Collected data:

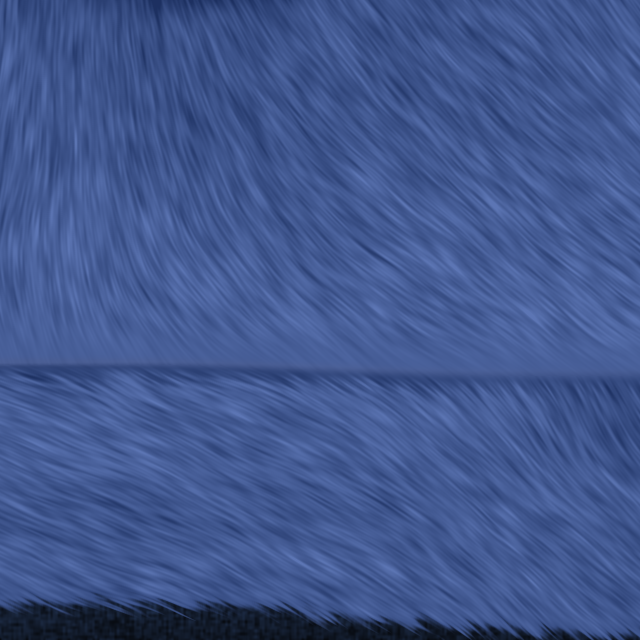
Give the GLSL for this texture, as a WebGL 1 fragment shader.

```glsl
precision highp float;
// Two overlapping panels of combed blue fur with a shaded seam and a dark woven strip below.

uniform vec2 u_resolution;

#define STRAND_FREQ 270.0
#define LOCK_FREQ 125.0
#define CLUMP_FREQ 42.0
#define STRAND_GAIN 8.0
#define LOCK_GAIN 4.0
#define CLUMP_GAIN 1.1
#define COMB_STEP 0.0030
#define SEAM_SHADE 1.9
#define FUR_MID vec3(0.260, 0.350, 0.573)
#define TONE_STEP vec3(0.046, 0.050, 0.060)
#define CLOTH vec3(0.068, 0.103, 0.165)

const int COMB_STEPS = 11;

float hash(vec2 p) {
  vec3 q = fract(p.xyx * 0.1031);
  q += dot(q, q.yzx + 33.33);
  return fract((q.x + q.y) * q.z);
}

float noise(vec2 p) {
  vec2 i = floor(p);
  vec2 f = fract(p);
  f = f * f * (3.0 - 2.0 * f);
  float low = mix(hash(i), hash(i + vec2(1.0, 0.0)), f.x);
  float high = mix(hash(i + vec2(0.0, 1.0)), hash(i + 1.0), f.x);
  return mix(low, high, f.y);
}

float blob(vec2 p, vec2 center, vec2 radius) {
  vec2 d = (p - center) / radius;
  return exp(-dot(d, d));
}

// Unit direction in which the hair falls
vec2 combDirection(vec2 p, bool upper) {
  float angle;
  if (upper) {
    angle = mix(1.74, 0.74, smoothstep(-0.05, 0.62, p.x));
    angle += 0.5 * (p.y - 0.7) * smoothstep(0.15, 0.6, p.x);
    angle -= 0.45 * (1.0 - smoothstep(0.42, 0.72, p.y)) * (1.0 - smoothstep(0.2, 0.6, p.x));
  } else {
    angle = 0.42 + 0.34 * smoothstep(0.2, 1.0, p.x);
    angle += 0.35 * blob(p, vec2(0.88, 0.35), vec2(0.16, 0.09));
  }
  angle += 0.05 * sin(17.0 * p.x + 11.0 * p.y) + 0.04 * sin(31.0 * p.y - 23.0 * p.x);
  return vec2(cos(angle), -sin(angle));
}

// Centered noise at strand, lock and clump scale
vec3 hairNoise(vec2 p) {
  return vec3(noise(p * STRAND_FREQ),
              noise(p * LOCK_FREQ + 37.0),
              noise(p * CLUMP_FREQ + 71.0)) - 0.5;
}

// Smear the noise along the hair in both directions
vec3 combedHair(vec2 p, bool upper) {
  vec2 ahead = p;
  vec2 behind = p;
  vec3 sum = hairNoise(p);
  float total = 1.0;
  for (int i = 1; i <= COMB_STEPS; i++) {
    ahead += COMB_STEP * combDirection(ahead, upper);
    behind -= COMB_STEP * combDirection(behind, upper);
    float weight = 1.0 - float(i) / float(COMB_STEPS + 1);
    sum += weight * (hairNoise(ahead) + hairNoise(behind));
    total += 2.0 * weight;
  }
  return sum / total;
}

// Broad light and shade of each panel
float upperTone(vec2 p) {
  float tone = mix(0.60, -0.35, smoothstep(0.47, 0.9, p.y));
  tone -= 0.15 * (1.0 - smoothstep(0.42, 0.49, p.y));
  tone -= 0.40 * blob(p, vec2(0.28, 0.86), vec2(0.16, 0.13));
  tone -= 0.45 * blob(p, vec2(0.53, 0.64), vec2(0.13, 0.05));
  tone += 0.35 * blob(p, vec2(0.64, 0.72), vec2(0.10, 0.04));
  tone += 0.30 * blob(p, vec2(0.97, 0.70), vec2(0.12, 0.07));
  tone += 0.20 * blob(p, vec2(0.02, 0.85), vec2(0.10, 0.16));
  return tone - 2.6 * blob(p, vec2(0.30, 1.015), vec2(0.17, 0.035));
}

float lowerTone(vec2 p) {
  float tone = mix(-0.1, 0.4, smoothstep(0.15, 0.37, p.y));
  tone -= 1.3 * blob(p, vec2(0.98, 0.34), vec2(0.14, 0.08));
  tone -= 0.4 * blob(p, vec2(0.10, 0.19), vec2(0.20, 0.03));
  return tone + 0.3 * blob(p, vec2(0.15, 0.12), vec2(0.35, 0.04));
}

void main() {
  vec2 uv = gl_FragCoord.xy / u_resolution;
  float seam = 0.430 - 0.017 * smoothstep(0.2, 0.8, uv.x);
  float aboveSeam = uv.y - seam;
  bool upper = aboveSeam > 0.0;

  vec3 hair = combedHair(uv, upper);
  float streak = dot(hair, vec3(STRAND_GAIN, LOCK_GAIN, CLUMP_GAIN));
  float relief = upper ? mix(0.15, 0.9, smoothstep(0.0, 0.10, aboveSeam))
                       : mix(0.2, 0.9, smoothstep(0.0, 0.02, -aboveSeam));
  float tone = mix(lowerTone(uv), upperTone(uv), smoothstep(-0.01, 0.01, aboveSeam));
  tone += streak * relief + 0.4 * (noise(uv * vec2(6.0, 8.0) + 5.0) - 0.5);

  // Ragged shadow cast beneath the upper panel, softer to the right
  float softness = mix(0.004, 0.012, uv.x);
  float shadowDepth = 0.030 + 0.010 * clamp(-streak, -1.0, 1.0);
  float shadow = smoothstep(-softness, softness, -aboveSeam);
  shadow *= 1.0 - smoothstep(0.1, 1.4, -aboveSeam / shadowDepth);
  tone -= SEAM_SHADE * shadow * mix(1.0, 0.5, smoothstep(0.6, 1.0, uv.x));

  // Fur fringe fading into the strip below
  float hem = 0.054 - 0.050 * smoothstep(0.2, 1.05, uv.x);
  float aboveHem = uv.y - hem;
  tone -= 1.3 * exp(-max(aboveHem, 0.0) / 0.010);
  vec3 fur = FUR_MID + TONE_STEP * clamp(tone, -3.2, 2.2);
  fur += vec3(0.012, -0.002, -0.018) * exp(-pow((aboveSeam - 0.004) / 0.007, 2.0)) * (1.0 - 0.6 * uv.x);

  // Dark strip with a vertical weave
  float weave = noise(uv * vec2(260.0, 75.0)) + noise(uv * vec2(120.0, 210.0)) - 1.0;
  vec3 cloth = CLOTH * (1.0 + 0.65 * weave) * mix(0.85, 1.1, smoothstep(0.0, 0.05, uv.y));

  float cover = smoothstep(-0.012, 0.011, aboveHem + 0.010 * streak);
  gl_FragColor = vec4(mix(cloth, fur, cover), 1.0);
}
```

■ WORK TO BE COMPLETED: Copy here each line of the preceding records with "hairNoise" in it.

■ ANSWER BOX:
vec3 hairNoise(vec2 p) {
  vec3 sum = hairNoise(p);
    sum += weight * (hairNoise(ahead) + hairNoise(behind));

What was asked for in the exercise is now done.